Forty body scanners are currently in use at 19 U.S. airports
Forty body scanners are currently in use at 19 U.S. airports
  • Forty body scanners are currently in use at 19 U.S. airports
  • The TSA has purchased an additional 150 machines
  • Currently use of the technology is optional, according to TSA's Web site

Washington (CNN) -- One hundred and fifty new full-body scanning machines are set to be placed in airports across the United States as federal authorities work to close security loopholes exposed by the attempted Christmas Day bombing of a U.S.-bound airliner.

The Transportation Security Administration ordered the scanners before the bombing attempt for up to $170,000 apiece. Plans are also in place to purchase an additional 300 units by 2012, TSA officials said.

Forty body scanners are currently in use at 19 U.S. airports. Use of the technology -- considered overly invasive by critics -- is optional, according to the TSA Web site. Passengers who opt out of the screening receive an alternate form of checking, which includes a pat-down procedure.

There are two types of full-body scanners. One uses "backscatter" technology to produce an X-ray image of a person.

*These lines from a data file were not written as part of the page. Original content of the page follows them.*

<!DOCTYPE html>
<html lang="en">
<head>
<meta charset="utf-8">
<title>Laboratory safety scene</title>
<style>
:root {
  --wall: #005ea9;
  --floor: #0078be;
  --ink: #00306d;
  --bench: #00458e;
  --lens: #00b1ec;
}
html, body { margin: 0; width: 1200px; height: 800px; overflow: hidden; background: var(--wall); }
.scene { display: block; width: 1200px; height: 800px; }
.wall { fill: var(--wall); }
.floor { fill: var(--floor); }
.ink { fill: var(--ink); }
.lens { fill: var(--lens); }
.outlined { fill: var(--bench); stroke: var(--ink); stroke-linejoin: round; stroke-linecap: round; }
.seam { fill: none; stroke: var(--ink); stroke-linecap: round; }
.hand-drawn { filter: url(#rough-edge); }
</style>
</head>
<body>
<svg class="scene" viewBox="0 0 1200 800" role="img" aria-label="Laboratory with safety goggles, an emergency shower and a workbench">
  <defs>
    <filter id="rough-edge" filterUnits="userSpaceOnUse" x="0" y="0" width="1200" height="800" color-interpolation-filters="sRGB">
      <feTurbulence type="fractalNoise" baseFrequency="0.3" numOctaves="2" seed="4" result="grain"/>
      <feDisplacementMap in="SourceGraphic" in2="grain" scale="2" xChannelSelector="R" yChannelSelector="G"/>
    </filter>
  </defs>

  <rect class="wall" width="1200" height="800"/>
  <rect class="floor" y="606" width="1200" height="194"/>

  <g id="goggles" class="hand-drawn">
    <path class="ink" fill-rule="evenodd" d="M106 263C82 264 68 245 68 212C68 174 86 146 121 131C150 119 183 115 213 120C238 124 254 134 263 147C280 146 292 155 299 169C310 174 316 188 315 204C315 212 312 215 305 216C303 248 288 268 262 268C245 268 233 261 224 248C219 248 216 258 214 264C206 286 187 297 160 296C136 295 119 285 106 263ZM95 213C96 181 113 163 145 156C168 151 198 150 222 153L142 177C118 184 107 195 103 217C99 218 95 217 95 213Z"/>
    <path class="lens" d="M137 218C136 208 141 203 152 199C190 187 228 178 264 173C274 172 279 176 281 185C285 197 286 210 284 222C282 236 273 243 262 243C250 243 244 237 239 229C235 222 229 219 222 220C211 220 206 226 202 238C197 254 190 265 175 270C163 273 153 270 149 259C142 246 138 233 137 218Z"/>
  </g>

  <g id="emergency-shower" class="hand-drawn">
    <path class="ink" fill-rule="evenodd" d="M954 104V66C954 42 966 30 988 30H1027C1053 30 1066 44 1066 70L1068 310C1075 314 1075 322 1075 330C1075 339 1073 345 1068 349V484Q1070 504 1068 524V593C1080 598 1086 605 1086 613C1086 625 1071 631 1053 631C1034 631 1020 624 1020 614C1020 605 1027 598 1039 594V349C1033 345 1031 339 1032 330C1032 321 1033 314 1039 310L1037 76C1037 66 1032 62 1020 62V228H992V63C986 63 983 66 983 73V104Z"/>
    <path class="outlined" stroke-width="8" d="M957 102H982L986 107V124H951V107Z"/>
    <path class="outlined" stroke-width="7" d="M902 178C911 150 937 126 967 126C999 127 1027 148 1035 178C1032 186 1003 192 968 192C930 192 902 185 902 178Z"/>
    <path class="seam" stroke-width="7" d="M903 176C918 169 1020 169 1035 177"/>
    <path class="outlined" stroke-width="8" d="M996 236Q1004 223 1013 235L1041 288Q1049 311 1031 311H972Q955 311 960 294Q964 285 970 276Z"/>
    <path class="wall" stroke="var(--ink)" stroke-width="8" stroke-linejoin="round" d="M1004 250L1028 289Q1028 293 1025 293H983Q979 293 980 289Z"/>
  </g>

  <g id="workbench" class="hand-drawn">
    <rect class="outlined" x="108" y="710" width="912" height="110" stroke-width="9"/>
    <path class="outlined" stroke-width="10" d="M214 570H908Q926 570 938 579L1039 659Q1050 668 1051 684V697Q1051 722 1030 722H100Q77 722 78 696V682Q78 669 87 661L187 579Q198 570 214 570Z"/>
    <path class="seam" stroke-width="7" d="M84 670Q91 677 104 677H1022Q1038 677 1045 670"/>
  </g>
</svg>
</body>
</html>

The other uses millimeter-wave technology, which shows a detailed photo negative.

TSA officials have attempted to address privacy concerns by promising to blur pictures of passengers' faces and delete all images produced.

One former TSA official told CNN that a body scanner could have stopped Umar Farouq AbdulMutallab, the man accused of trying to blow up a December 25 Northwest Airlines flight from Amsterdam, Netherlands, to Detroit, Michigan.

"I firmly believe in the whole body imaging system as a screening device," Charlotte Bryan said.

"I believe that it would have detected that there was something there in that position on his body. It may not have detected it as an explosive, but it certainly would've raised some flags that would have required further detection and a review either by an officer or further scanning."

Critics, however, warn that full-body scanners should not be the only answer to continued airport security problems.

"Right now the system is not working as effectively as it needs to be," said Geoff Freeman, a representative of the U.S. Travel Association.

"It's time to hit the pause button and do a wholesale review of what we have today and put in place the policies that will (give) America the most secure and efficient travel process."

CNN's Mike Ahlers and Sandra Endo contributed to this report